Harvard's great tenure battle is entering a new and more active stage. Yesterday morning the matter was first reported by metropolitan daily newspapers (hitherto Time has been the only publication to touch it), and it is certain that the coming salvos of publicity will force the Administration to play a different sort of game. Moreover, there has been intensified action on a number of University fronts; although none of the recently issued statements alters one whit the positions which have been previously taken.

Point for point, the arguments of Dean Ferguson and the Alumni are incontrovertible. But when they have been stated, they have proven absolutely nothing, because they are concerned with entirely different matters than are the Administration critics. They are looking at the College as a whole taken over a long period of time. From this point of view, it is possible to construct a neat set of figures which shows that the budget has declined and consequently has necessitated a drastic climination of men in the lower ranks; and which--by hook or crook--also shows that the total number of men in the middle group will not be reduced in the process.

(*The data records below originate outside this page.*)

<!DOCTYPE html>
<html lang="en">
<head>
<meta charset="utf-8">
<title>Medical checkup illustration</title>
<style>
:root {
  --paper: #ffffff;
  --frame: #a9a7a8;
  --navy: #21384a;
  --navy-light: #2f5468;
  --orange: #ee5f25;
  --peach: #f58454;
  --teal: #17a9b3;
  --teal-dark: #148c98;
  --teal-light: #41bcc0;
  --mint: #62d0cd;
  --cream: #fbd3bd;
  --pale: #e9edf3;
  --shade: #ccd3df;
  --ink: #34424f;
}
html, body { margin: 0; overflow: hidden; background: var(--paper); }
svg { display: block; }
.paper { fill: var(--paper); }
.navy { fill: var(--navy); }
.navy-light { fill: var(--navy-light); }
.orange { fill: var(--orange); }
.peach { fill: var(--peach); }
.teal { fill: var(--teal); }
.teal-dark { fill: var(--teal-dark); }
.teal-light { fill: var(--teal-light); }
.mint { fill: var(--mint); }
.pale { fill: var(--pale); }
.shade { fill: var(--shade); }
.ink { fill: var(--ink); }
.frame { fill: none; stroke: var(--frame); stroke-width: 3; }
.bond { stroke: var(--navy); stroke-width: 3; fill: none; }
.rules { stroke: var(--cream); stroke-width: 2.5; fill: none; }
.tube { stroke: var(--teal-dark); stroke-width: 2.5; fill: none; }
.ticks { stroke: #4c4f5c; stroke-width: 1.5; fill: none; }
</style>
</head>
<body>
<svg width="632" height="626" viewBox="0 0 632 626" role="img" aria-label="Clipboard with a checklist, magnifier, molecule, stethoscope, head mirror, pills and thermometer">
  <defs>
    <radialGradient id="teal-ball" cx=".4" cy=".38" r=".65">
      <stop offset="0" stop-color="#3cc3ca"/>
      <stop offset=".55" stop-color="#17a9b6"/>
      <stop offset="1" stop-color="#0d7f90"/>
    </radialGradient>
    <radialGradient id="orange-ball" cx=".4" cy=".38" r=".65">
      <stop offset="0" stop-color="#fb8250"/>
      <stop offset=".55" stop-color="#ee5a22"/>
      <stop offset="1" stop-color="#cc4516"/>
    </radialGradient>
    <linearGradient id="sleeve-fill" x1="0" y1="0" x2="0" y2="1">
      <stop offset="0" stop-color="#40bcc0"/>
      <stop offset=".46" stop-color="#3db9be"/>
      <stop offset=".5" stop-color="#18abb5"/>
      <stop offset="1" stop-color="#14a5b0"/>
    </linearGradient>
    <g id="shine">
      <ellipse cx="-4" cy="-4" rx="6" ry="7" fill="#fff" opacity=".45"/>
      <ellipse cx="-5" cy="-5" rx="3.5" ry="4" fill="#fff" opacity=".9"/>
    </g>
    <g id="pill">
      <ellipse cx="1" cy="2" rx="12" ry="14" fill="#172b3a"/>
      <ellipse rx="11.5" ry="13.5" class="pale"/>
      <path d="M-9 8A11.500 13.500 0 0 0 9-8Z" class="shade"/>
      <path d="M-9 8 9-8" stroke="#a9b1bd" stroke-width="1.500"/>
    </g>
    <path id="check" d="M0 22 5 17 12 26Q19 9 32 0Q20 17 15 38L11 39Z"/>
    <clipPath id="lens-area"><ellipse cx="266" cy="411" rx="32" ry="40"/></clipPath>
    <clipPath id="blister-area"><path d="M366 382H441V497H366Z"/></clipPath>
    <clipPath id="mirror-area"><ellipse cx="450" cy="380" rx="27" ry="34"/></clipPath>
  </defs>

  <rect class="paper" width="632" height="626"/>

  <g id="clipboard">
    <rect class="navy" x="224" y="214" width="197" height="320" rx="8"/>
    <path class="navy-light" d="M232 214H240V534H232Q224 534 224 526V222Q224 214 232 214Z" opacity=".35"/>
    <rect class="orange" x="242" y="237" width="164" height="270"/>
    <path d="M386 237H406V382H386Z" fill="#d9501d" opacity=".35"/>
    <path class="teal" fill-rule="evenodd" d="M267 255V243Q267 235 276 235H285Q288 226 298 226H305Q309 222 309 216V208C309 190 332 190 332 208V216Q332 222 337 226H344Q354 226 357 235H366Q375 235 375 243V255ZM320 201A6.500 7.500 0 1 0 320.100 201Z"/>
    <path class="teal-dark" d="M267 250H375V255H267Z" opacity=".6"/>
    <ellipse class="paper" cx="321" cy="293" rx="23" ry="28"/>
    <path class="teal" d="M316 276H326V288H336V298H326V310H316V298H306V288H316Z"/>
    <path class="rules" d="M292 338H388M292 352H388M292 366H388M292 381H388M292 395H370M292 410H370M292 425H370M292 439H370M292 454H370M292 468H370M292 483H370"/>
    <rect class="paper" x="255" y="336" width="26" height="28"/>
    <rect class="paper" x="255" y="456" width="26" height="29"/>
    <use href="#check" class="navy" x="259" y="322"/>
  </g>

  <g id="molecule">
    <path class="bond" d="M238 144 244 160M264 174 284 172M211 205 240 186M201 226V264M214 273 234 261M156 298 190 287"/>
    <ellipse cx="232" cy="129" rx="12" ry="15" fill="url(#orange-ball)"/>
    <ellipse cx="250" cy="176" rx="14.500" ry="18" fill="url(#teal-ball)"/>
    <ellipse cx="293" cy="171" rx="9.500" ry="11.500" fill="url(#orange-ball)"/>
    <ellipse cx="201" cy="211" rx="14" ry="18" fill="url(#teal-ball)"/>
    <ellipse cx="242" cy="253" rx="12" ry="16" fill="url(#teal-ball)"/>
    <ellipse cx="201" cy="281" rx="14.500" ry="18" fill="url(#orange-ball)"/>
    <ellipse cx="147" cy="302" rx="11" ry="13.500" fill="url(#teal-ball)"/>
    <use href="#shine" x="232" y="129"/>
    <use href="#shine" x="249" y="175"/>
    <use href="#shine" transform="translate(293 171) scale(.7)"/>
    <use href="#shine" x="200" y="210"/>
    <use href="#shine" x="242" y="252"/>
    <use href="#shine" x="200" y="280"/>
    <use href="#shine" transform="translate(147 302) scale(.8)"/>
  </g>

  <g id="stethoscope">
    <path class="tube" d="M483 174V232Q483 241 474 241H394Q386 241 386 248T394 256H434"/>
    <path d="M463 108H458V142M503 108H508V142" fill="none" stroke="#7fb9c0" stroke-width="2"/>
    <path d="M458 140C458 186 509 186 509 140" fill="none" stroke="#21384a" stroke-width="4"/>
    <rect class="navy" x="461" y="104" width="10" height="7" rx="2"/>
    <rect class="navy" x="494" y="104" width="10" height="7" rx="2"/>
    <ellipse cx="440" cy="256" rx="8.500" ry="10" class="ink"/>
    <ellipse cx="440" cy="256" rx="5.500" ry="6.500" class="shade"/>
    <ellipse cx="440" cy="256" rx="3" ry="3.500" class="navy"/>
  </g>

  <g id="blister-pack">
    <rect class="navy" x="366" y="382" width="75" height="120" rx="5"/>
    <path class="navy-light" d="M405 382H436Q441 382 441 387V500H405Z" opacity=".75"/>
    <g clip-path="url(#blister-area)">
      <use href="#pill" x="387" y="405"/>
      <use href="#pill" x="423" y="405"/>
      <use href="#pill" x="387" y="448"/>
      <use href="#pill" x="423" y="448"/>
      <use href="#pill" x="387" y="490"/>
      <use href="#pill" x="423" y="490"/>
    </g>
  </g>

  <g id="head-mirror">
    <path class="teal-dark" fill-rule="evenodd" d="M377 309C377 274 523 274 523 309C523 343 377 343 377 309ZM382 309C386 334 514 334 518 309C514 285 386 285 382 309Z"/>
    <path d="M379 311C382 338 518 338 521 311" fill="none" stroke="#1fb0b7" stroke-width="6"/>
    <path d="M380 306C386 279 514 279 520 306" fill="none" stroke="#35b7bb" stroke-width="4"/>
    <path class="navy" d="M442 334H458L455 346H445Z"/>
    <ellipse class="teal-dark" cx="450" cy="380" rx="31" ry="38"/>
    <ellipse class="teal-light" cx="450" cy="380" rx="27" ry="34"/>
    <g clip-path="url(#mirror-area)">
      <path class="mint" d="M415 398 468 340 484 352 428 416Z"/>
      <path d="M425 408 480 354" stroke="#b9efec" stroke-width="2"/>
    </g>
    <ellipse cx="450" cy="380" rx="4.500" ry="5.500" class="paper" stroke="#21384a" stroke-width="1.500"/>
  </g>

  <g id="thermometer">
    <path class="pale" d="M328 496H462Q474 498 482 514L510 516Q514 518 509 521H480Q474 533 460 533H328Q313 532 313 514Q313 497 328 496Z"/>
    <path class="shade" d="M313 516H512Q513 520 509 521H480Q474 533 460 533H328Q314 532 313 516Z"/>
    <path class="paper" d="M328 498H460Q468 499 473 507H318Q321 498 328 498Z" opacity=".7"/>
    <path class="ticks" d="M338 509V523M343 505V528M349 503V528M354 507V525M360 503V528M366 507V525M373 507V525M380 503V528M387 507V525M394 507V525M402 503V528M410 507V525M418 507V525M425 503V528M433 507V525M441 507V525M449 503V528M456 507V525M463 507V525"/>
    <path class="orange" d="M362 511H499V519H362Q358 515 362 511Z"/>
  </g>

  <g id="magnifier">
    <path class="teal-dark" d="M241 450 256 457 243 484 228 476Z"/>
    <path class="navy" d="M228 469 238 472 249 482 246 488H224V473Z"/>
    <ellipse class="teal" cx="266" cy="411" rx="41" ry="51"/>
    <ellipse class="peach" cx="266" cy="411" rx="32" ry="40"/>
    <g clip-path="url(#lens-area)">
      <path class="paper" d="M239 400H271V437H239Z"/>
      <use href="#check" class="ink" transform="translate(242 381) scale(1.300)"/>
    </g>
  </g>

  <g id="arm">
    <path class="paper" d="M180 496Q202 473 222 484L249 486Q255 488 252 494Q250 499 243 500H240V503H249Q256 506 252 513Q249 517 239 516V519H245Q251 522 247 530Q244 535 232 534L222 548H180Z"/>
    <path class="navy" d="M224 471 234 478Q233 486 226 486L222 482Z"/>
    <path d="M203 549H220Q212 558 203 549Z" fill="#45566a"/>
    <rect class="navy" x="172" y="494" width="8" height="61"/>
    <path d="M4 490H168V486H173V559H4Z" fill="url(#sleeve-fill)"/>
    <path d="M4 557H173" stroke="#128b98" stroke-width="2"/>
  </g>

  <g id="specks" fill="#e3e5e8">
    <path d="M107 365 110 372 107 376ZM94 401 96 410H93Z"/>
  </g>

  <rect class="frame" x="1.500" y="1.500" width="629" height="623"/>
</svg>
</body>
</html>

The opponents of the Administration can simply ignore these figures, because they are looking at the problem from the point of view of a few departments taken at the present moment. Even if the College as a whole will have enough middle-groupers at some time in the blushing future, that does not help English, Government, or Biology now. The recent dismissals have hog-tied and rolled these departments. And the fact remains that--regardless of figures--this blow to education could have been avoided by a measure of flexibility in the appointment of associate professors and a willingness to appoint associates in some cases where predictable vacancies in the full professor rank are not ahead. The blow can still be avoided by acceptance of this policy coupled with some judicious reappointments.

Flexibility is and must be the keynote of the demands of Administration opponents. They are not slaves to figures as is the Administration for they realize that figures obliterate all human and educational values. They are not demanding a certain fixed number of additional "frozen" associates. Rather they are asking that the sole criteria for permanence on Harvard's teaching staff be teaching needs and the capabilities of the men involved. Such a request may sound wildly impossible in view of fixed and unalterable budgetary limitations. But the answer--the panacea--is flexibility in the system of appointment to the rank of associate professor.